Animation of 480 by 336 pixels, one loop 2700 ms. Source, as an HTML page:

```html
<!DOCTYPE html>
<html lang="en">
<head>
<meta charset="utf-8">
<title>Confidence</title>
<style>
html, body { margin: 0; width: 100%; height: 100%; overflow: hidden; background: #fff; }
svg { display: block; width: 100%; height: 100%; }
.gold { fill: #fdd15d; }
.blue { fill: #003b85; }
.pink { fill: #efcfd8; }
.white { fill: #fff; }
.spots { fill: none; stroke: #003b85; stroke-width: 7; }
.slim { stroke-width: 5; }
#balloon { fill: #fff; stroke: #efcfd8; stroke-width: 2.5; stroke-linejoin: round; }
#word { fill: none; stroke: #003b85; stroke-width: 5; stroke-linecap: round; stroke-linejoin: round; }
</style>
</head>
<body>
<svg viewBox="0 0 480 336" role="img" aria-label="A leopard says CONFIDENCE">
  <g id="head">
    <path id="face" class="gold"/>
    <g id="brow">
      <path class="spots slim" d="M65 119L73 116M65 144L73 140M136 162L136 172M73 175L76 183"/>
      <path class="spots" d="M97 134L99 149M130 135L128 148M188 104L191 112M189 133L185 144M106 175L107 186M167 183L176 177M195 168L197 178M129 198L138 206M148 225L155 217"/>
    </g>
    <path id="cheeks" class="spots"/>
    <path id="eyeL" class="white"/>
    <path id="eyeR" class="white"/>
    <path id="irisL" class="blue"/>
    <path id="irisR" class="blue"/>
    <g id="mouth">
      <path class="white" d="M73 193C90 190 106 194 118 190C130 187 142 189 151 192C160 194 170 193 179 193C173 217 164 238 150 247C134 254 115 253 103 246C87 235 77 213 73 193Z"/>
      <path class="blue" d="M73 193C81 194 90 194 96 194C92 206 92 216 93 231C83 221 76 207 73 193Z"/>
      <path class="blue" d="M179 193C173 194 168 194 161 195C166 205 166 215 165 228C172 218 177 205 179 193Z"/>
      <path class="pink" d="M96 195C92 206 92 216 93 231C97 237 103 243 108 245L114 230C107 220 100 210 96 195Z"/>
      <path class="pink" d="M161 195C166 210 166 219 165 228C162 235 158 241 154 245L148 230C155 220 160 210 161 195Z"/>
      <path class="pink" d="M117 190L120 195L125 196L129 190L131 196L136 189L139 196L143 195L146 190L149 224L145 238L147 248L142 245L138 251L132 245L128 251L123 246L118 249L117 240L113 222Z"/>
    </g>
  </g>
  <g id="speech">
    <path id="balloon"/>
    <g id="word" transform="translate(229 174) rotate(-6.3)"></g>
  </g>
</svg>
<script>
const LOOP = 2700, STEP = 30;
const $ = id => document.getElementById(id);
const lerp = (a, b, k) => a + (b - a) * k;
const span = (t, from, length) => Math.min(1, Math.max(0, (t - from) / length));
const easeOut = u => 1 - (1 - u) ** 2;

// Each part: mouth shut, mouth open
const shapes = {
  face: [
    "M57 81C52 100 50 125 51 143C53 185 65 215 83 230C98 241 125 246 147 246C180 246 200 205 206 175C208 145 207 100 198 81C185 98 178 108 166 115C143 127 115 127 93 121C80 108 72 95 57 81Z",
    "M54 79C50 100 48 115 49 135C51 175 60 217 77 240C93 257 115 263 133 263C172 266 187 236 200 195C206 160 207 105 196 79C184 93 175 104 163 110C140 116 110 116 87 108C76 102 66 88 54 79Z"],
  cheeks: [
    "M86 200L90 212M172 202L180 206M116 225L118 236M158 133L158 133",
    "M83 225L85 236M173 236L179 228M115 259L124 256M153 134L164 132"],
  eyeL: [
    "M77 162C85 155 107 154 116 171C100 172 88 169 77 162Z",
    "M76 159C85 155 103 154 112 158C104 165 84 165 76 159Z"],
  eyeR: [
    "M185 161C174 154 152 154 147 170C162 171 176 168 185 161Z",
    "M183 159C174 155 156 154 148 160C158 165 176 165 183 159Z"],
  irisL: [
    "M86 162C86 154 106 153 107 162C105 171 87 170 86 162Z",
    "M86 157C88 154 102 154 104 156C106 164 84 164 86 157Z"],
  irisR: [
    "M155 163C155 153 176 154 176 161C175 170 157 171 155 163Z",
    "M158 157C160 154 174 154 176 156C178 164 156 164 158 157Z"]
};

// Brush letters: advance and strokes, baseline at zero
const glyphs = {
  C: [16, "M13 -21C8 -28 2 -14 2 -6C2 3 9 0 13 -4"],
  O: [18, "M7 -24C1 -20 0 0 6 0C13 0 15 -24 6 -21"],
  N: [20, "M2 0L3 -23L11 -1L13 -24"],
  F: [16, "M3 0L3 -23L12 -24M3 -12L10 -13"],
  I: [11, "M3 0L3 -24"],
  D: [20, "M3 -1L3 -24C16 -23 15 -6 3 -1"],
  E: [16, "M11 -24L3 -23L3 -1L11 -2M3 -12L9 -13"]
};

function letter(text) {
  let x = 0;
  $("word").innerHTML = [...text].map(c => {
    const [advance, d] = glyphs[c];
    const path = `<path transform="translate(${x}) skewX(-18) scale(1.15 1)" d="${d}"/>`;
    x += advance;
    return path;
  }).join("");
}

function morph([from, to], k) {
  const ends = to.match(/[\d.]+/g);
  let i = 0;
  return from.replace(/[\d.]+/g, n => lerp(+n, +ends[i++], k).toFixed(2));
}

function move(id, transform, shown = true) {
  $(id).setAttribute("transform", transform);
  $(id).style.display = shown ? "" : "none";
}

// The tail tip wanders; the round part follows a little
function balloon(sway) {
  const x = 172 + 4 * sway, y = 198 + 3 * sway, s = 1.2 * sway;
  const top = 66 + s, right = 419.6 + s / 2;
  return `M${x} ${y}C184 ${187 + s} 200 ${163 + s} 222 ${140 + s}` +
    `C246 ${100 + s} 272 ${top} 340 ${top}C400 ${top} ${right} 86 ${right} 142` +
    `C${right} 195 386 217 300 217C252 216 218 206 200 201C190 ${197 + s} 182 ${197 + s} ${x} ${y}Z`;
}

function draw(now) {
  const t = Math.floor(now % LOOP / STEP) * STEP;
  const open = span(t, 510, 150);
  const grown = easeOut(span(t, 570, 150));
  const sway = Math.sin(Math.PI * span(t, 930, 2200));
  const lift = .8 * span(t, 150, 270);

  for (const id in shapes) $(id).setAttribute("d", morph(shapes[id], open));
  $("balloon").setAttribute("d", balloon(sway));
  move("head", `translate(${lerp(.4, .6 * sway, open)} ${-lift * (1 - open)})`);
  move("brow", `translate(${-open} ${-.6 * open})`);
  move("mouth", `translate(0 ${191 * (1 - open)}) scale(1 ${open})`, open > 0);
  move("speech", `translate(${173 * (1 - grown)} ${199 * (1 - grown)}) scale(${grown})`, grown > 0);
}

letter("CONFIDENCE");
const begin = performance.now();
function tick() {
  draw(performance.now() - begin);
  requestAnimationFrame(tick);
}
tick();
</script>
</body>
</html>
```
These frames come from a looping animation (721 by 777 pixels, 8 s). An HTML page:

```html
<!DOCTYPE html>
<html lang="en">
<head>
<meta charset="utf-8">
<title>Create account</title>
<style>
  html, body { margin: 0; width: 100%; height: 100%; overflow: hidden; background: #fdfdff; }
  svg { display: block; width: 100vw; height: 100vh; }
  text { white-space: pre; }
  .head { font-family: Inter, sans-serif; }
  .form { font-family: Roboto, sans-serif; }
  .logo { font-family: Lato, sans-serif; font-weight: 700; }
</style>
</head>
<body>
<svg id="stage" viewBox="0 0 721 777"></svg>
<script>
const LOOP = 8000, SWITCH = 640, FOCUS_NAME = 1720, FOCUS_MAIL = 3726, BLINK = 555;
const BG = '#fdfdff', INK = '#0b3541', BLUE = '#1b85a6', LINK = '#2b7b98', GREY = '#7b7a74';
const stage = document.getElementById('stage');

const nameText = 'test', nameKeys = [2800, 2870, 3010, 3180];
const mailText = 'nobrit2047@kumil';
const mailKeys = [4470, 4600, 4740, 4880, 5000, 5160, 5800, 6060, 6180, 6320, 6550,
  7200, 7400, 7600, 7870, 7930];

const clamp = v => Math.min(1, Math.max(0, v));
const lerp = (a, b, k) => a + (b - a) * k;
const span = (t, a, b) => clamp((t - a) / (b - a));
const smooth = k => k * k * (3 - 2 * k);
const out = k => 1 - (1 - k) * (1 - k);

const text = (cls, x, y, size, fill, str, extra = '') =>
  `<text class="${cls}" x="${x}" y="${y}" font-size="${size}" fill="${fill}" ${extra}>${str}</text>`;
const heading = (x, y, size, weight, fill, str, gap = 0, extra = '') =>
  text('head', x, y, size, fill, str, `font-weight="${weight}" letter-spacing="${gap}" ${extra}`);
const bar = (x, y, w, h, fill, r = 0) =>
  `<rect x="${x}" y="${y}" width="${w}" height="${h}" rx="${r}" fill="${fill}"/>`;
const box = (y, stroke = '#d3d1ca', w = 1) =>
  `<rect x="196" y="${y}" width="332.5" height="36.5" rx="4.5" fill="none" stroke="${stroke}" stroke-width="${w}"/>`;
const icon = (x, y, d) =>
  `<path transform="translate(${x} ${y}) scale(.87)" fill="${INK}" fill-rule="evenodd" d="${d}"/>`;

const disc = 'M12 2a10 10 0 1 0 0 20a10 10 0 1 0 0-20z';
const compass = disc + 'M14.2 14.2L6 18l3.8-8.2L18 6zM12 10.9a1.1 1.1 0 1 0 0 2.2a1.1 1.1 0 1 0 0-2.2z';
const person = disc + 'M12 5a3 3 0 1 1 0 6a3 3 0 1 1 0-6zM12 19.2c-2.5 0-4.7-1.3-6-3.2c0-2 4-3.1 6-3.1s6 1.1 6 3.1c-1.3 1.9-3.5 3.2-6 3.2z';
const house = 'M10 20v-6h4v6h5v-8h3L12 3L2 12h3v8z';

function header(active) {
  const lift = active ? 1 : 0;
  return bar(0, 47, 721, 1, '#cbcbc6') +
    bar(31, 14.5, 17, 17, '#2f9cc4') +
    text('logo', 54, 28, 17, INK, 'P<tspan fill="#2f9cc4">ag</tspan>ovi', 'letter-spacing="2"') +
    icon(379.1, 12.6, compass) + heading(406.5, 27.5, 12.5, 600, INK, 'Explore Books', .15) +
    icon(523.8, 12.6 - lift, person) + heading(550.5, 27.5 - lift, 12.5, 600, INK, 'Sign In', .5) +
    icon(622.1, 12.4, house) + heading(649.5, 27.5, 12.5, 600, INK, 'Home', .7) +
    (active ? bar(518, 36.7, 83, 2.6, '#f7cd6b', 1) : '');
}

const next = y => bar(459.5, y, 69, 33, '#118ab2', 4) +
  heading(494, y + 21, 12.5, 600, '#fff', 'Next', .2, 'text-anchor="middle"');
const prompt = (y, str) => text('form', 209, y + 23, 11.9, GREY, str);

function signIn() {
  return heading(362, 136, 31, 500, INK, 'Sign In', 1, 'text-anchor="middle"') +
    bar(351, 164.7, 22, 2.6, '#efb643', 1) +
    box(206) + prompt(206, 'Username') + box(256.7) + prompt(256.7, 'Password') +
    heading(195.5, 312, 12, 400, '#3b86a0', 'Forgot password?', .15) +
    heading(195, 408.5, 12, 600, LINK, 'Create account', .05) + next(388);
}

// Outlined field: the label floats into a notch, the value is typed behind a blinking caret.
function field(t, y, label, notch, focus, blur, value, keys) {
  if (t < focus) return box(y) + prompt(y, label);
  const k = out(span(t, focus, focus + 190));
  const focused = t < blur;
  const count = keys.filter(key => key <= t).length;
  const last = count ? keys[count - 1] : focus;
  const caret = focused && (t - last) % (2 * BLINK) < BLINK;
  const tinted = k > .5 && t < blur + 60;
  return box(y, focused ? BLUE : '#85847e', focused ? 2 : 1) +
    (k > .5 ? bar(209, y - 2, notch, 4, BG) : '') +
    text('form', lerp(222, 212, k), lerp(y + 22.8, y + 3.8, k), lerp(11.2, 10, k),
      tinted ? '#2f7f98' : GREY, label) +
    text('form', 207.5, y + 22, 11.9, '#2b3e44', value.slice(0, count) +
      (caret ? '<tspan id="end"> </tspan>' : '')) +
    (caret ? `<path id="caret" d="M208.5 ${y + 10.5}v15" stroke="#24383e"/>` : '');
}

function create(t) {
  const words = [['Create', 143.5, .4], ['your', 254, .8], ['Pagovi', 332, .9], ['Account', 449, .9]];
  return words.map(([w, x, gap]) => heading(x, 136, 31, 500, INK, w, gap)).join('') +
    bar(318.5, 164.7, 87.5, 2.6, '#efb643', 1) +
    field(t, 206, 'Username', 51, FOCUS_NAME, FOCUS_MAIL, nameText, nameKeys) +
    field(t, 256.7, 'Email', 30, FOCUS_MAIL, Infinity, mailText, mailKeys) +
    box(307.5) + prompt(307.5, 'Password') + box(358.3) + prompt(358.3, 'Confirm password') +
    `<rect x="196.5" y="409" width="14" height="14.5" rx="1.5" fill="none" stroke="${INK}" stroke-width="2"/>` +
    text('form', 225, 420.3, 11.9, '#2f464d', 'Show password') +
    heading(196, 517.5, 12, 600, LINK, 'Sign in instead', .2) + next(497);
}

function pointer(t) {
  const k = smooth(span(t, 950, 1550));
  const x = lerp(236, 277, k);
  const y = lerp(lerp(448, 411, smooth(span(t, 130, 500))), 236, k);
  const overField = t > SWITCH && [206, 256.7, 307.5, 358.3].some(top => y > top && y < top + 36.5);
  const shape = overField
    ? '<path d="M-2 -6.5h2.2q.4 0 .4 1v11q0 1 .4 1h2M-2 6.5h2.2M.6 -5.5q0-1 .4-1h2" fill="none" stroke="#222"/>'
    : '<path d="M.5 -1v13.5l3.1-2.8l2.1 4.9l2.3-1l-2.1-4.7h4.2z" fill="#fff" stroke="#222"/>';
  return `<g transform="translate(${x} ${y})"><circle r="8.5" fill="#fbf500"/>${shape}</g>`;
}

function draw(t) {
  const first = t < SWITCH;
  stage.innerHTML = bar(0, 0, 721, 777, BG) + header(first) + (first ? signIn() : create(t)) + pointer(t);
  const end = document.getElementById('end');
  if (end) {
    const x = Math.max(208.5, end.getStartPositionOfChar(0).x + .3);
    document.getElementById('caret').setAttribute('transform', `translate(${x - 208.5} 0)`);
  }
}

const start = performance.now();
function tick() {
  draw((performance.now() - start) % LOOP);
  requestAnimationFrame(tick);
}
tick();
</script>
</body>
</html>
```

----------------------------------------

Once you have checked the entries above, say how many lines include the word "open", and nothing beyond the number.

▶ Expected output
6